Germany triggers emergency energy plans over Russian gas threat

Public told to save power after Moscow demands fossil fuel payments in roubles

German officials are preparing for a potential energy crunch next winter once gas stocks run low. AP
Beta V.1.0 - Powered by automated translation

Live updates: follow the latest news on Russia-Ukraine

Germany invoked an emergency energy plan on Wednesday and told its citizens to save power because of Russia’s threat to cut off gas supplies.

The early warning issued by Economy Minister Robert Habeck is the first of three potential alert levels and comes after Russia demanded payment in roubles for energy shipments to countries it deems unfriendly.

Mr Habeck described that demand, which was rejected by G7 members including Germany as a breach of contract, as an attempt by Russian President Vladimir Putin to work around sanctions linked to the war in Ukraine.

Although Germany is still receiving oil and gas deliveries, Russia is expected to press ahead with its currency switch this week and the Kremlin said on Tuesday that “nobody will supply gas for free”.

Mr Habeck said Russia’s statements prompted the emergency plans being triggered early on Wednesday, which will see a task force appointed in Berlin meeting daily to monitor the energy situation.

The panel will include delegates from Germany’s energy grid regulator, which has already held talks with businesses to prepare for potential shortages next winter if Russia turns off the tap.

German Economy Minister Robert Habeck triggered the early warning alert level on Wednesday.

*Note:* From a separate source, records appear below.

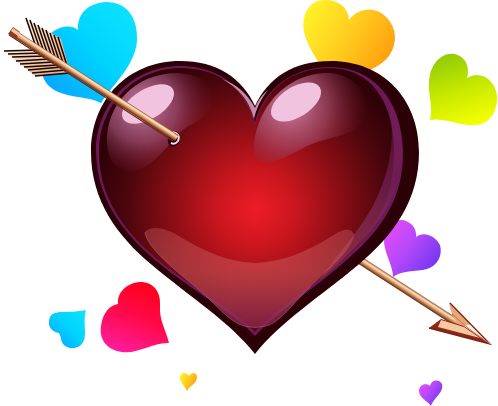
<!DOCTYPE html>
<html lang="en">
<head>
<meta charset="utf-8">
<title>Heart with arrow</title>
<style>
:root {
  --paper: #ffffff;
  --ink: #1a0505;
  --rim: #2b0006;
  --plum: #6b1a55;
  --blush: #f2c3de;
  --wood-light: #f9d9b4;
  --wood-dark: #6b2a14;
}
html, body { margin: 0; background: var(--paper); overflow: hidden; }
svg { display: block; width: 498px; height: 406px; }
.rim { fill: var(--rim); }
.edge-light { fill: var(--plum); }
.glint { fill: var(--blush); }
.barb { stroke: var(--ink); stroke-width: 1.5; fill: none; }
</style>
</head>
<body>
<svg viewBox="0 0 498 406" role="img" aria-label="Glossy red heart pierced by an arrow, with small colourful hearts around it">
  <defs>
    <linearGradient id="cyan" x1="0" y1="1" x2="1" y2="0">
      <stop offset="0" stop-color="#0a9cff"/><stop offset=".55" stop-color="#00d4ff"/><stop offset="1" stop-color="#10e4ff"/>
    </linearGradient>
    <linearGradient id="yellow" x1="0" y1="0" x2="1" y2=".6">
      <stop offset="0" stop-color="#fff82a"/><stop offset=".5" stop-color="#ffcf20"/><stop offset="1" stop-color="#ff9c0c"/>
    </linearGradient>
    <linearGradient id="lime" x1=".3" y1="0" x2=".6" y2="1">
      <stop offset="0" stop-color="#8fcc08"/><stop offset=".5" stop-color="#c6e800"/><stop offset="1" stop-color="#f4ff00"/>
    </linearGradient>
    <linearGradient id="violet" x1="0" y1="0" x2="1" y2=".8">
      <stop offset="0" stop-color="#ee4df8"/><stop offset=".5" stop-color="#b548fa"/><stop offset="1" stop-color="#6a35f0"/>
    </linearGradient>
    <linearGradient id="rose" x1=".7" y1="0" x2=".3" y2="1">
      <stop offset="0" stop-color="#ff0018"/><stop offset=".5" stop-color="#ff0a4a"/><stop offset="1" stop-color="#ff1c9c"/>
    </linearGradient>
    <radialGradient id="heart-body" gradientUnits="userSpaceOnUse" cx="256" cy="209" r="160">
      <stop offset="0" stop-color="#ee1c25"/><stop offset=".25" stop-color="#c8161e"/><stop offset=".55" stop-color="#850d14"/>
      <stop offset=".82" stop-color="#4a060c"/><stop offset="1" stop-color="#300208"/>
    </radialGradient>
    <radialGradient id="gloss-left" gradientUnits="userSpaceOnUse" cx="142" cy="106" r="72">
      <stop offset="0" stop-color="#d88fb8" stop-opacity=".9"/><stop offset=".5" stop-color="#a8577f" stop-opacity=".65"/><stop offset="1" stop-color="#7a1836" stop-opacity="0"/>
    </radialGradient>
    <radialGradient id="gloss-right" gradientUnits="userSpaceOnUse" cx="290" cy="106" r="78">
      <stop offset="0" stop-color="#d88fb8" stop-opacity=".9"/><stop offset=".5" stop-color="#a8506f" stop-opacity=".65"/><stop offset="1" stop-color="#7a1830" stop-opacity="0"/>
    </radialGradient>
    <linearGradient id="gloss-base" x1="0" y1="0" x2="0" y2="1">
      <stop offset="0" stop-color="#e0707a" stop-opacity=".3"/><stop offset=".45" stop-color="#d05f62" stop-opacity=".5"/><stop offset="1" stop-color="#8a2450" stop-opacity=".75"/>
    </linearGradient>
    <linearGradient id="side-sheen" x1="0" y1="0" x2="0" y2="1">
      <stop offset="0" stop-color="#7c2360" stop-opacity=".2"/><stop offset=".45" stop-color="#6f1c52" stop-opacity=".8"/><stop offset="1" stop-color="#a04c6a" stop-opacity=".5"/>
    </linearGradient>
    <linearGradient id="wood" x1="0" y1="0" x2="0" y2="1">
      <stop offset="0" stop-color="#a0522a"/><stop offset=".3" stop-color="#fbe3c4"/><stop offset=".6" stop-color="#d4915c"/><stop offset="1" stop-color="#5c2010"/>
    </linearGradient>
    <linearGradient id="vane" x1="0" y1="0" x2="1" y2="1">
      <stop offset="0" stop-color="#fff0d8"/><stop offset="1" stop-color="#e0a070"/>
    </linearGradient>
    <path id="heart-shape" d="M255 106C242 78 217 61 180 61C128 61 91 100 91 152C91 200 117 236 152 265C190 297 230 322 255 354C280 322 321 296 358 265C394 235 419 200 419 152C419 98 382 61 331 61C293 61 268 78 255 106Z"/>
    <clipPath id="heart-clip"><use href="#heart-shape"/></clipPath>
  </defs>

  <rect width="498" height="406" fill="var(--paper)"/>

  <g id="small-hearts">
    <path fill="url(#cyan)" d="M78 30C77 13 89 3 106 2C126 2 138 16 137 41C135 65 115 82 101 103C86 95 63 99 49 86C36 73 38 45 50 34C59 26 71 24 78 30Z"/>
    <path fill="url(#yellow)" d="M349 20C358 8 374 6 385 16C397 27 398 43 389 56C379 70 352 75 333 92C329 72 309 54 304 32C301 13 310 0 325 0C340 0 348 8 349 20Z"/>
    <path fill="url(#lime)" d="M467 78C480 70 495 79 497 96C498 112 489 125 475 125C459 126 444 117 430 120C434 106 426 91 430 74C434 59 445 52 455 54C466 57 470 67 467 78Z"/>
    <path fill="url(#violet)" d="M416 237C423 231 435 235 440 245C443 256 437 266 427 269C415 272 402 270 393 277C393 264 383 252 384 238C385 226 393 219 403 220C412 222 417 229 416 237Z"/>
    <path fill="url(#rose)" d="M118 304C117 292 127 283 140 282C154 282 161 292 160 306C159 320 166 330 169 343C153 342 139 354 122 352C107 350 99 340 101 326C103 312 110 305 118 304Z"/>
    <path fill="url(#cyan)" d="M59 333C50 332 47 324 50 317C55 309 66 314 86 310C82 324 89 337 81 345C74 351 61 348 61 338Z"/>
    <path fill="url(#yellow)" d="M189 376C191 372 197 372 197 377C197 384 189 386 187 391C185 386 179 382 180 376C181 372 187 372 189 376Z"/>
    <path fill="url(#violet)" d="M430 386C431 380 439 378 442 384C444 393 434 397 431 406C428 401 419 398 419 391C419 385 426 382 430 386Z"/>
  </g>

  <g id="arrow-front">
    <path fill="url(#wood)" d="M0 -4H122V4H0Z" transform="translate(358 259) rotate(32.8)"/>
    <path fill="#fdf0e2" d="M450 303L490 344L462 322Z"/>
    <path fill="#e9a678" d="M449 302L471 324L460 327Q450 314 449 302Z"/>
    <path fill="#8a2a18" d="M429 328L441 319L464 326L490 344Z"/>
    <path fill="#f8c8a2" d="M441 320L464 327L480 338L438 327Z"/>
    <path fill="none" stroke="#7a2014" stroke-width="1.3" d="M450 303L490 344L429 328"/>
    <path fill="none" stroke="#c87848" d="M452 314L468 328L490 344"/>
  </g>

  <g id="main-heart">
    <use href="#heart-shape" class="rim"/>
    <g clip-path="url(#heart-clip)">
      <path class="edge-light" d="M255 122C246 88 219 66 180 66C134 66 96 102 96 152C97 198 121 231 155 260C193 292 232 311 255 336C278 311 316 288 350 257C383 228 404 196 403 151C402 101 374 67 330 67C293 67 264 88 255 122Z"/>
      <path fill="url(#heart-body)" d="M255 126C246 88 219 68 180 68C136 68 99 104 99 152C99 197 123 230 157 259C195 291 233 308 255 332C277 308 314 286 347 256C378 228 394 196 394 151C394 101 370 68 330 68C293 68 264 88 255 126Z"/>
      <path fill="url(#side-sheen)" d="M389 103C408 132 406 180 384 213C368 237 345 258 320 280C334 258 354 238 370 211C390 176 396 140 389 103Z"/>
      <path fill="url(#gloss-base)" d="M145 232C151 225 165 228 177 235C205 252 228 262 255 263C282 262 307 252 332 236C342 229 351 227 354 234C354 247 332 267 310 287C294 302 280 323 266 326Q255 329 244 326C229 322 215 303 198 289C174 269 147 248 145 232Z"/>
      <path fill="none" stroke="#b05a70" stroke-opacity=".6" d="M145 232C147 248 174 269 198 289C215 303 229 322 244 326Q255 329 266 326C280 323 294 302 310 287"/>
      <path fill="url(#gloss-left)" d="M107 144C105 105 135 73 178 73C205 75 219 88 212 105C204 125 187 121 174 139C157 160 139 177 122 170C112 166 108 156 107 144Z"/>
      <path fill="url(#gloss-right)" d="M254 153C253 112 284 72 330 73C356 75 372 97 366 116C358 138 329 135 305 147C284 158 261 172 254 153Z"/>
      <path fill="#c98aa8" d="M222 79Q247 92 254 119Q257 104 268 90Q259 97 255 108Q244 87 222 79Z"/>
      <ellipse class="glint" cx="148" cy="104" rx="29" ry="15" transform="rotate(-31 148 104)"/>
      <ellipse class="glint" cx="296" cy="102" rx="28" ry="15" transform="rotate(-32 296 102)"/>
    </g>
  </g>

  <g id="arrow-back">
    <ellipse cx="174" cy="139" rx="6" ry="8" fill="#2a0210" transform="rotate(20 174 139)"/>
    <path fill="none" stroke="#f6dbe8" stroke-width="2" d="M173 132Q181 134 178 141Q175 145 171 143"/>
    <g id="fletching">
      <path fill="url(#vane)" d="M26 18L61 39L70 72L37 50Z"/>
      <path fill="url(#vane)" d="M4 51L38 50L70 73L35 76Z"/>
      <path class="barb" d="M26 18L37 50M30 20L41 52M34 23L45 55M38 25L49 58M42 28L53 60M46 30L57 63M50 33L61 66M54 35L65 69M58 37L69 72"/>
      <path class="barb" d="M4 51L38 50M8 54L42 53M12 57L46 56M16 61L50 59M20 64L54 62M24 67L58 65M28 70L62 67M32 73L66 70M35 76L70 73"/>
    </g>
    <path fill="url(#wood)" d="M0 -4H197V3H0L4 0Z" transform="translate(11 32) rotate(32.8)"/>
    <path fill="none" stroke="var(--wood-dark)" stroke-width="1.2" d="M9 35L173 141"/>
    <path fill="none" stroke="var(--wood-light)" stroke-width="1.2" d="M14 31L174 134"/>
    <path fill="#8f3a1c" d="M8 34L13 27L20 32L16 39Z"/>
    <path fill="#f3c79c" d="M11 31L13 28L20 33L18 36Z"/>
  </g>
</svg>
</body>
</html>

AP

But Mr Habeck told consumers that cutting their energy use in the shorter term could “help us, help Germany and help Ukraine”.

“In this situation, I have to say clearly that every kilowatt hour of energy that is saved helps,” he said at a press conference on Wednesday.

Germany has previously relied on Russia for the majority of its gas imports and much of its coal and oil, a reliance described as a mistake by Mr Habeck and which his ministry is scrambling to cut down.

Two import terminals are planned to handle liquefied natural gas, for example from the US, and Germany is looking at renting floating LNG terminals in the Baltic and North Seas until permanent facilities are built.

However, plans drawn up by Mr Habeck’s officials do not envisage Germany being independent of Russian gas until the summer of 2024.

The potential energy crunch comes at a time when Germany is moving to phase out coal power and plans to switch off its last three nuclear reactors by the end of this year.

Officials have ruled out postponing the nuclear switch-off on the grounds of practical difficulties such as fuel stocks being scheduled to be used up by December.

Mr Habeck said there was currently enough gas in the system and that Germany could live without Russian imports for the coming months, with the winter of 2022/23 regarded in Berlin as the potential flashpoint.

A worsening crisis could lead to the alert level being raised further to so-called alarm and emergency grades, in which the government could intervene directly in the energy market.

Leaders of the 27 European Union countries last week failed to agree a common approach to tackling an energy crisis in which prices were already soaring before the Russian invasion of Ukraine. Germany opposes an immediate embargo on Russian fossil fuel imports for fear of worsening the economic fallout at home.

Russia’s demand for roubles is regarded in the West as a ploy to shore up a currency that has taken a battering since sanctions were imposed over Ukraine.

Most imports are currently paid for in euros and dollars, and any exchange in roubles might involve dealing with Russian banks cut off from the global market by western sanctions.

Updated: March 30, 2022, 8:06 AM